◆ SUPPLIED RECORDS ◆
•••••
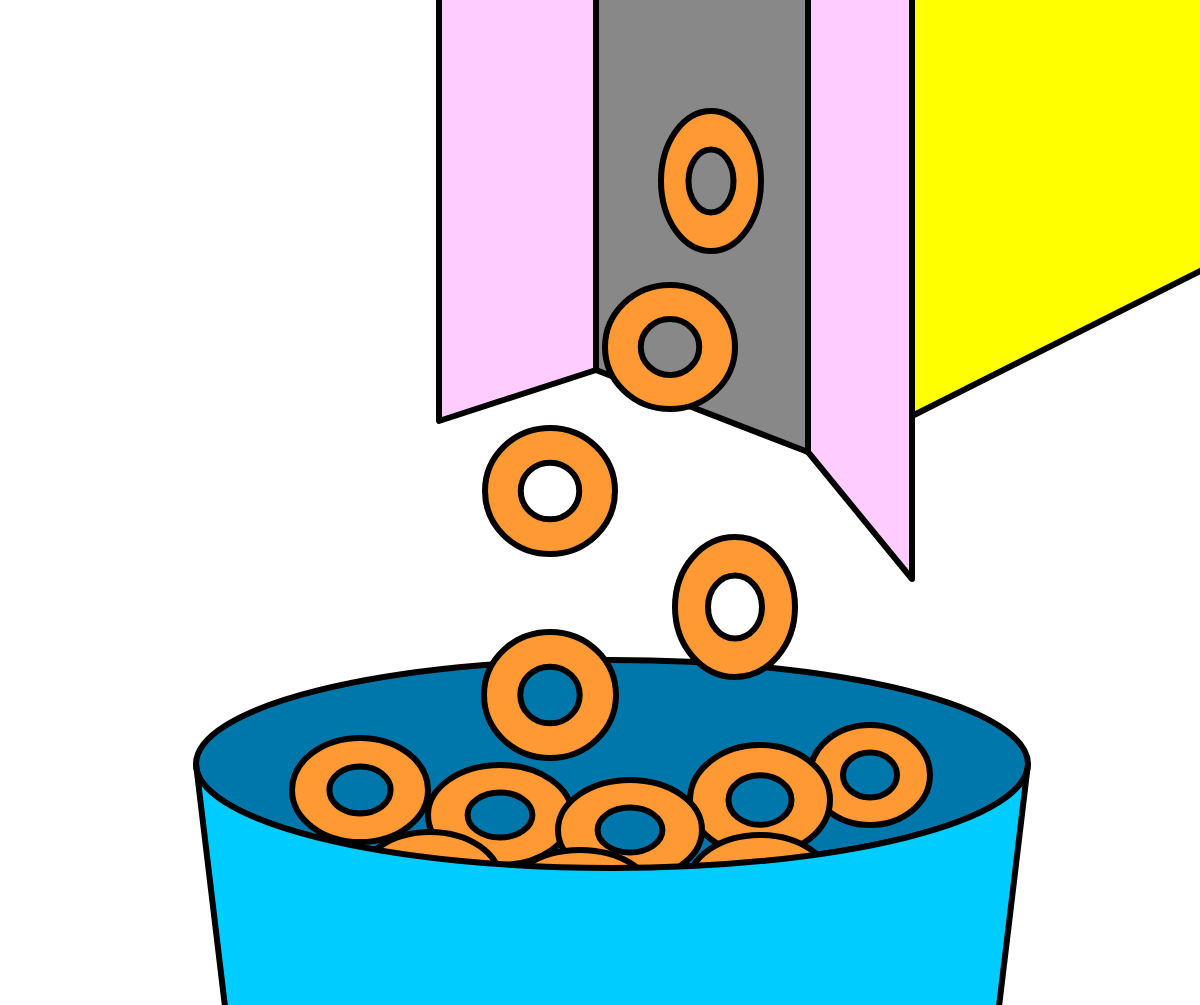
<!DOCTYPE html>
<html lang="en">
<head>
<meta charset="utf-8">
<title>Cereal Pour</title>
<style>
  :root {
    --paper: #ffffff;
    --ink: #000000;
    --box-front: #ffccff;
    --box-side: #ffff00;
    --chute: #888888;
    --bowl-inside: #0077aa;
    --bowl-outside: #00ccff;
    --cereal: #ff9933;
  }
  html, body {
    margin: 0;
    padding: 0;
    width: 1200px;
    height: 1005px;
    overflow: hidden;
    background: var(--paper);
    font-family: sans-serif;
  }
  .scene { display: block; width: 1200px; height: 1005px; }
  .outline { stroke: var(--ink); stroke-width: 6; stroke-linejoin: round; }
  .box-front { fill: var(--box-front); }
  .box-side { fill: var(--box-side); }
  .box-chute { fill: var(--chute); }
  .bowl-inside { fill: var(--bowl-inside); }
  .bowl-outside { fill: var(--bowl-outside); }
  .cereal-ring { fill: var(--cereal); fill-rule: evenodd; stroke: var(--ink); stroke-width: 6; vector-effect: non-scaling-stroke; }
</style>
</head>
<body>
<svg class="scene" viewBox="0 0 1200 1005" xmlns="http://www.w3.org/2000/svg" role="img" aria-label="Cereal rings pouring from a box into a bowl">
  <defs>
    <path id="ring" class="cereal-ring" d="M-1,0a1,1 0 1,0 2,0a1,1 0 1,0 -2,0ZM-0.45,0a0.45,0.45 0 1,0 0.9,0a0.45,0.45 0 1,0 -0.9,0Z"/>
  </defs>

  <g class="cereal-box">
    <polygon class="box-side outline" points="912,-10 1210,-10 1210,266 912,416"/>
    <polygon class="box-front outline" points="439,-10 596,-10 596,370 439,421"/>
    <polygon class="box-chute outline" points="596,-10 808,-10 808,452 596,370"/>
    <polygon class="box-front outline" points="808,-10 912,-10 912,579 808,452"/>
  </g>

  <g class="bowl-back">
    <ellipse class="bowl-inside outline" cx="612" cy="764" rx="416" ry="104"/>
  </g>

  <g class="cereal-in-bowl">
    <use href="#ring" transform="translate(360,790) scale(68,52)"/>
    <use href="#ring" transform="translate(870,775) scale(60,50)"/>
    <use href="#ring" transform="translate(500,815) scale(72,50)"/>
    <use href="#ring" transform="translate(760,800) scale(70,55)"/>
    <use href="#ring" transform="translate(630,830) scale(72,50)"/>
    <use href="#ring" transform="translate(430,880) scale(70,48)"/>
    <use href="#ring" transform="translate(580,900) scale(75,50)"/>
    <use href="#ring" transform="translate(760,885) scale(72,50)"/>
  </g>

  <g class="cereal-falling">
    <use href="#ring" transform="translate(711,181) scale(50,70)"/>
    <use href="#ring" transform="translate(670,347) scale(65,62)"/>
    <use href="#ring" transform="translate(550,491) scale(65,63)"/>
    <use href="#ring" transform="translate(735,607) scale(60,70)"/>
    <use href="#ring" transform="translate(550,695) scale(66,63)"/>
  </g>

  <g class="bowl-front">
    <path class="bowl-outside outline" d="M196,764 A416,104 0 0,0 1028,764 L998,1015 L226,1015 Z"/>
  </g>
</svg>
</body>
</html>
•••••
◆ EXERCISE OBJECTIVE ◆
Show, from the material above, each line that includes the string "fill".

◆ YOUR SOLUTION ◆
  .box-front { fill: var(--box-front); }
  .box-side { fill: var(--box-side); }
  .box-chute { fill: var(--chute); }
  .bowl-inside { fill: var(--bowl-inside); }
  .bowl-outside { fill: var(--bowl-outside); }
  .cereal-ring { fill: var(--cereal); fill-rule: evenodd; stroke: var(--ink); stroke-width: 6; vector-effect: non-scaling-stroke; }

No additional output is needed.